A traditional app architecture may look like this:
A serverless approach to the application looks like the following:
The applications perform the same tasks and meet the same business outcomes. The critical difference is in "how?" and "how much does it cost?" These questions and their answers illustrate how the two approaches are quite different.
In traditional application architectures, a server waits for requests to process. As orders come in, the app runs through the fulfillment and reconciliation process. A centralized database stores the transaction details. The entire process might take a fraction of a second to complete. The app and database servers, built to handle peak traffic loads, spend the majority of the time idle — incurring cost but not performing work.
A serverless architecture differs from this architecture in two ways. First, the app and database servers do not need provisioned hardware to host and run them. Second, they do not need to remain running when they are not performing work. This architecture shifts the costs incurred to the execution time of the nightly job.
At the core of serverless applications: Functions as a Service
A cloud application consists of four building blocks: compute, data, network, and governance. AWS Lambda falls within the computing cloud services. Lambda provides the ability to execute code in a scalable, cost-effective manner. Code, packaged as individual functions, runs in "compute containers". These functions are very short-lived, measured in, and charged by milliseconds. These functions get created and destroyed based on your runtime needs. And since AWS manages operations and maintenance, you do not need a huge team to scale your solution.
How does a business reap the benefits of serverless?
Amongst the many AWS services that compose the four main building blocks of the cloud, you will find many that are serverless. Let's focus on Lambda and how it can be a vital part of a serverless solution.
Main traits of AWS Lambda include:
· Event-driven — Do work on demand and as necessary to respond to your business needs.
· Continuous scale — Size your workloads to your needs with the ability to scale both up and down.
· Pay by usage — Manage your cloud spend and invest in innovation, not operations.
These traits benefit your business by managing scale/growth needs and costs.

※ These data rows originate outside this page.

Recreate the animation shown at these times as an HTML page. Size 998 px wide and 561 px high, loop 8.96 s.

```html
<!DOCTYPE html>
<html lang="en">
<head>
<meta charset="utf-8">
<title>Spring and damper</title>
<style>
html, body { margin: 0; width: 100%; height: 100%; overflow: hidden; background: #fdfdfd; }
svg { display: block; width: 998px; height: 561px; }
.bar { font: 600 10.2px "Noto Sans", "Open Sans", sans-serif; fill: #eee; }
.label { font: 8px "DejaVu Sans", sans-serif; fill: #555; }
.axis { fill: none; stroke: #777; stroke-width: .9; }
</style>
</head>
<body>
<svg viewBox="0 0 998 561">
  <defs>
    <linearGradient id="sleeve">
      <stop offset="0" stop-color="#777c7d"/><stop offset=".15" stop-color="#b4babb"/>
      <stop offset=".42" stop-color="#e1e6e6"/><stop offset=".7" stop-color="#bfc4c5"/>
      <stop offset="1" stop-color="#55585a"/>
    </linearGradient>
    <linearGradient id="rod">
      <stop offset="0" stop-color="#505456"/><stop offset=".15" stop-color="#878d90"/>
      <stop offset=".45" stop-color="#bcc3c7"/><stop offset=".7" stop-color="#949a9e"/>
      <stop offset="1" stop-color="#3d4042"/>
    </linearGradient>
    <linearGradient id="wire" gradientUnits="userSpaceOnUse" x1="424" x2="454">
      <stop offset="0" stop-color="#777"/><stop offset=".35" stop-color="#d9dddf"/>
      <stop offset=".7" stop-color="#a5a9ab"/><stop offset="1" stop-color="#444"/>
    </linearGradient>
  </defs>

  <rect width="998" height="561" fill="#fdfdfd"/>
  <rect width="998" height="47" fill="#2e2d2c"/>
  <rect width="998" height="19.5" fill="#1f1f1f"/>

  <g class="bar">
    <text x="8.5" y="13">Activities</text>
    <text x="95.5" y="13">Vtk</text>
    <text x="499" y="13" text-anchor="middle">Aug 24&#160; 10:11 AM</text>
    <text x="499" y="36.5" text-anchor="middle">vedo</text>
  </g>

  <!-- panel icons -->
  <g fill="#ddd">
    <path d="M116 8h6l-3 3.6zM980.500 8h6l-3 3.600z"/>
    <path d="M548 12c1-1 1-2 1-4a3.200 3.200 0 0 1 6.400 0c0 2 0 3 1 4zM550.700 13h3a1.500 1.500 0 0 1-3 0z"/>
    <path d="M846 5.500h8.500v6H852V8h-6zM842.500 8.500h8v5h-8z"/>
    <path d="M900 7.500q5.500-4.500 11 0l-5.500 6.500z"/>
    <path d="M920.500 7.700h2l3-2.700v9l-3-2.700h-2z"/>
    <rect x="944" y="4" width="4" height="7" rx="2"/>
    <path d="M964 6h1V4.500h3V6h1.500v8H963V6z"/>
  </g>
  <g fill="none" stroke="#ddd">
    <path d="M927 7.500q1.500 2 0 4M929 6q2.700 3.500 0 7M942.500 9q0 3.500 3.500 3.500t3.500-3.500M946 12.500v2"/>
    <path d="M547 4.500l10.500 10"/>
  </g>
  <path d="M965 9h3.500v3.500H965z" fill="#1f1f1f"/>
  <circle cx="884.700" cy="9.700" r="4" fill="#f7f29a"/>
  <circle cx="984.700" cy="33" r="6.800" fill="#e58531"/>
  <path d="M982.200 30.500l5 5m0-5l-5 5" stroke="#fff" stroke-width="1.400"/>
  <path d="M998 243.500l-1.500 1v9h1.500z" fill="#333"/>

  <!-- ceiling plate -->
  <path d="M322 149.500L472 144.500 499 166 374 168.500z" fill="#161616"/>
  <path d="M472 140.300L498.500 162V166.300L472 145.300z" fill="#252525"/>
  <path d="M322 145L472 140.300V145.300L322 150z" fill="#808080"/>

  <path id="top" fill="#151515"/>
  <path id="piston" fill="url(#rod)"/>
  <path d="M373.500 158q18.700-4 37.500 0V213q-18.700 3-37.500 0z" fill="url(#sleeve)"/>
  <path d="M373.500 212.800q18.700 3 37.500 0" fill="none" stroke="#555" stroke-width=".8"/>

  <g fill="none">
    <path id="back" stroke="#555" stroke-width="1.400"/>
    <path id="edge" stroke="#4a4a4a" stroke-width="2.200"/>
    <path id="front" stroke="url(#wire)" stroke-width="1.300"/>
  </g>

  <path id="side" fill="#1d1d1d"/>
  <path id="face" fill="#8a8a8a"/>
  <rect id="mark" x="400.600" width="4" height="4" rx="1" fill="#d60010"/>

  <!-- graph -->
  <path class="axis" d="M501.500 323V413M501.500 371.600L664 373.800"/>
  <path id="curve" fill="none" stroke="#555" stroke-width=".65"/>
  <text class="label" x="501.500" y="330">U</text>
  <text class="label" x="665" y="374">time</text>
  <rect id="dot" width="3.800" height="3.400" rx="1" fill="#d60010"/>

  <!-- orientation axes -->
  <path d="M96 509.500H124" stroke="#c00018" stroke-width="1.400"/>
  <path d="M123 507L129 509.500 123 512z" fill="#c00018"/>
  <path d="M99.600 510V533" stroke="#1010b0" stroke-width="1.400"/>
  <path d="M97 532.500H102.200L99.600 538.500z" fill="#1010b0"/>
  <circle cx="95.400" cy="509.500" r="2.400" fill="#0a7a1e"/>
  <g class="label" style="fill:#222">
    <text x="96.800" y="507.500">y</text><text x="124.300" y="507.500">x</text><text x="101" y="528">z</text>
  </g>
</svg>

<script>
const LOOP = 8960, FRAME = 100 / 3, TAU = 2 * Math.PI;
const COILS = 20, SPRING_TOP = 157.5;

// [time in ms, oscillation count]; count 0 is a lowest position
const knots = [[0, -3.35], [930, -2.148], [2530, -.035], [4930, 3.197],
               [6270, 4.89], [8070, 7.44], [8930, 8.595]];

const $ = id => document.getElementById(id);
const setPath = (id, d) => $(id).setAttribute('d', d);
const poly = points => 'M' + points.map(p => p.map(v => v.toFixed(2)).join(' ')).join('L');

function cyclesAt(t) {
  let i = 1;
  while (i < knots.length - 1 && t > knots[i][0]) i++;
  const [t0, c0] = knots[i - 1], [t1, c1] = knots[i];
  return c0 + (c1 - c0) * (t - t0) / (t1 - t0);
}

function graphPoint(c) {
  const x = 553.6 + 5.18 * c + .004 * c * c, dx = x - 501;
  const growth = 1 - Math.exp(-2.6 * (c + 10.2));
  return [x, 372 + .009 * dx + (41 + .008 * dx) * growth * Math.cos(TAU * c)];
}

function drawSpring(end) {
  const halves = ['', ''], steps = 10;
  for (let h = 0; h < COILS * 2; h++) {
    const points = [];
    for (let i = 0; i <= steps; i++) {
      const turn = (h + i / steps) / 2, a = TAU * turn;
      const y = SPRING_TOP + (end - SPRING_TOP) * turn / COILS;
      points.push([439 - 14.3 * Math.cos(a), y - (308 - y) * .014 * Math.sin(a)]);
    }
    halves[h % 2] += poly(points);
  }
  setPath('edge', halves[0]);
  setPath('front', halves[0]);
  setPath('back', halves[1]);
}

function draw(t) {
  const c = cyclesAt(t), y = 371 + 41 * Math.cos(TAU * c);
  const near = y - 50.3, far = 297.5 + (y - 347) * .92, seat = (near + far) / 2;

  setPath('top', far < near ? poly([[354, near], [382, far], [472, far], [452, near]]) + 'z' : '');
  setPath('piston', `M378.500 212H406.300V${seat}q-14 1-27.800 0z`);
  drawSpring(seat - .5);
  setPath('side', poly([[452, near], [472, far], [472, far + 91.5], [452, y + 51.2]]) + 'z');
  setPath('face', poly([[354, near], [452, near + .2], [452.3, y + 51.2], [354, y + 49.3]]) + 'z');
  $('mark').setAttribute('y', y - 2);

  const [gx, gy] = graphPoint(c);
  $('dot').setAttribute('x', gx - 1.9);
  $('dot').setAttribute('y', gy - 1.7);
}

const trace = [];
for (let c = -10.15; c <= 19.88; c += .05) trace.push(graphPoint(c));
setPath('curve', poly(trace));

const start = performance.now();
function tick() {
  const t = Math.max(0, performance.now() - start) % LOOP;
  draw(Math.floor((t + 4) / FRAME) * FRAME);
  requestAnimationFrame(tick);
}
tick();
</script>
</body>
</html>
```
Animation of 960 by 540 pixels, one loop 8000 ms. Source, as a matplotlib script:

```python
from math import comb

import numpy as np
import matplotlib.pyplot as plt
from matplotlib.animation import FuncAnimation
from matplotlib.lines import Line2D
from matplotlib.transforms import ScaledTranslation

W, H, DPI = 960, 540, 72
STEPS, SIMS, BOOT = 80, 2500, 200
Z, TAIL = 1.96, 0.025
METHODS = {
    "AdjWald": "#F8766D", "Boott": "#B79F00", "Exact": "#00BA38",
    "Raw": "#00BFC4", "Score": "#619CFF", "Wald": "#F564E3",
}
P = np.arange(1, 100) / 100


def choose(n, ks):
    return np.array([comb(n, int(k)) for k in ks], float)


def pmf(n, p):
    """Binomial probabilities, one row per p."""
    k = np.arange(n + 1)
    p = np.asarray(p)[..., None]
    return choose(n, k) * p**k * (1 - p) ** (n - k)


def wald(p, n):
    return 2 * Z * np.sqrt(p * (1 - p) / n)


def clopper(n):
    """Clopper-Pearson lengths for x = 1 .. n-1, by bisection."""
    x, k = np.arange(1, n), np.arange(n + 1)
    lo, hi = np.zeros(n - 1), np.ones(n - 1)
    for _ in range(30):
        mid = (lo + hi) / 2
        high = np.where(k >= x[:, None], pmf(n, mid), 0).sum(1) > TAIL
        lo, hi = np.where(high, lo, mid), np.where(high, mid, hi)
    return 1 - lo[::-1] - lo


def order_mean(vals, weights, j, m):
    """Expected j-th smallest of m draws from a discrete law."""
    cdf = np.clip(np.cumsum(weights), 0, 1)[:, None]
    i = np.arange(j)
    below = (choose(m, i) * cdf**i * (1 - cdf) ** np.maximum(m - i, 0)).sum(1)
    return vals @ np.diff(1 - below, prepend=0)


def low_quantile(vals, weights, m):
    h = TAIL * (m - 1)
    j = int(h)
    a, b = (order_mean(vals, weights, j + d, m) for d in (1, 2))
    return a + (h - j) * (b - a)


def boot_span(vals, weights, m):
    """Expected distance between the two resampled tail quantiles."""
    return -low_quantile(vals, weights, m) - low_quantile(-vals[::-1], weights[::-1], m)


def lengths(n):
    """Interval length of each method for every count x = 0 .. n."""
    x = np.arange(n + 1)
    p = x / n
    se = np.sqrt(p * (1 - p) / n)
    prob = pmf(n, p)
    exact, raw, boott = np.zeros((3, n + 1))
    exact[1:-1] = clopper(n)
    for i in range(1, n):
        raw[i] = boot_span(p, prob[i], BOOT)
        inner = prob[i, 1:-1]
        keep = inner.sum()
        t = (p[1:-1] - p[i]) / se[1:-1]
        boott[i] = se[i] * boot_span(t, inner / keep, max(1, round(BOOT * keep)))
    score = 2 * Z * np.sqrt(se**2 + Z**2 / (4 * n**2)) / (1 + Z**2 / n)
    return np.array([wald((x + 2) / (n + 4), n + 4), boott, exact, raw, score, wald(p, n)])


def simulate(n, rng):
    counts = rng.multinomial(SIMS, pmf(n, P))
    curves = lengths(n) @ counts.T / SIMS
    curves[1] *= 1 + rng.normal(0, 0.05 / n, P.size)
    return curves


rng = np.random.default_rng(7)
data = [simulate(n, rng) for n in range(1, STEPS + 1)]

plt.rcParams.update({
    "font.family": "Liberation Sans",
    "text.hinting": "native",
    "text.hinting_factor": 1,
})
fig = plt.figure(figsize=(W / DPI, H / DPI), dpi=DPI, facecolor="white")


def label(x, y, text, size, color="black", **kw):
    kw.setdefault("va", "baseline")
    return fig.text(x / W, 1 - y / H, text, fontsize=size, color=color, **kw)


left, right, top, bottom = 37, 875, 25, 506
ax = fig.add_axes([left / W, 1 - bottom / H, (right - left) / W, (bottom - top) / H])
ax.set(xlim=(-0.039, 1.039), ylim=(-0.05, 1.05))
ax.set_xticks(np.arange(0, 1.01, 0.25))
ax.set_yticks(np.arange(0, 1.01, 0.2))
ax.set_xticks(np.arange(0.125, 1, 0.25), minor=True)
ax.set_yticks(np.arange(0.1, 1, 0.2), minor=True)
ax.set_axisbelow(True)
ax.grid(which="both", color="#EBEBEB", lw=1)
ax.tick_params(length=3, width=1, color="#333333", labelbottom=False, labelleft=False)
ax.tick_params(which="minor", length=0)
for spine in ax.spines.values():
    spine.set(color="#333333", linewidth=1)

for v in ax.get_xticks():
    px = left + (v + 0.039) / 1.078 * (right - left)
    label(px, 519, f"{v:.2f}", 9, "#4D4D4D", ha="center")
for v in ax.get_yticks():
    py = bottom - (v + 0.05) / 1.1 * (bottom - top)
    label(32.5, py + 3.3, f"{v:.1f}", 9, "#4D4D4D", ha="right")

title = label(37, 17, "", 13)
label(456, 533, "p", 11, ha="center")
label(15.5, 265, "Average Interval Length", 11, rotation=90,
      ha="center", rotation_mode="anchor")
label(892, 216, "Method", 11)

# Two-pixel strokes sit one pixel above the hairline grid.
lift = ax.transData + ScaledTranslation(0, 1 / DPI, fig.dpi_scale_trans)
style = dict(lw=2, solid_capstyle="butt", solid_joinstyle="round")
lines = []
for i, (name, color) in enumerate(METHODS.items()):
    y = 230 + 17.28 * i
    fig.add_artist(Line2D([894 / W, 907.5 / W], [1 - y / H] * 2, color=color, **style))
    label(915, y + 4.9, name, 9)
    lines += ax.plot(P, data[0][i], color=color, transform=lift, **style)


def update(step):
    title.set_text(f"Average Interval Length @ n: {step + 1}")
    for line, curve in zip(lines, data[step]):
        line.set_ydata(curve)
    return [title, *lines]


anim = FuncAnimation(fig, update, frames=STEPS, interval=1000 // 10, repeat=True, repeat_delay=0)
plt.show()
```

The best part? Services like AWS Lambda enable you to focus on building your business instead of running it.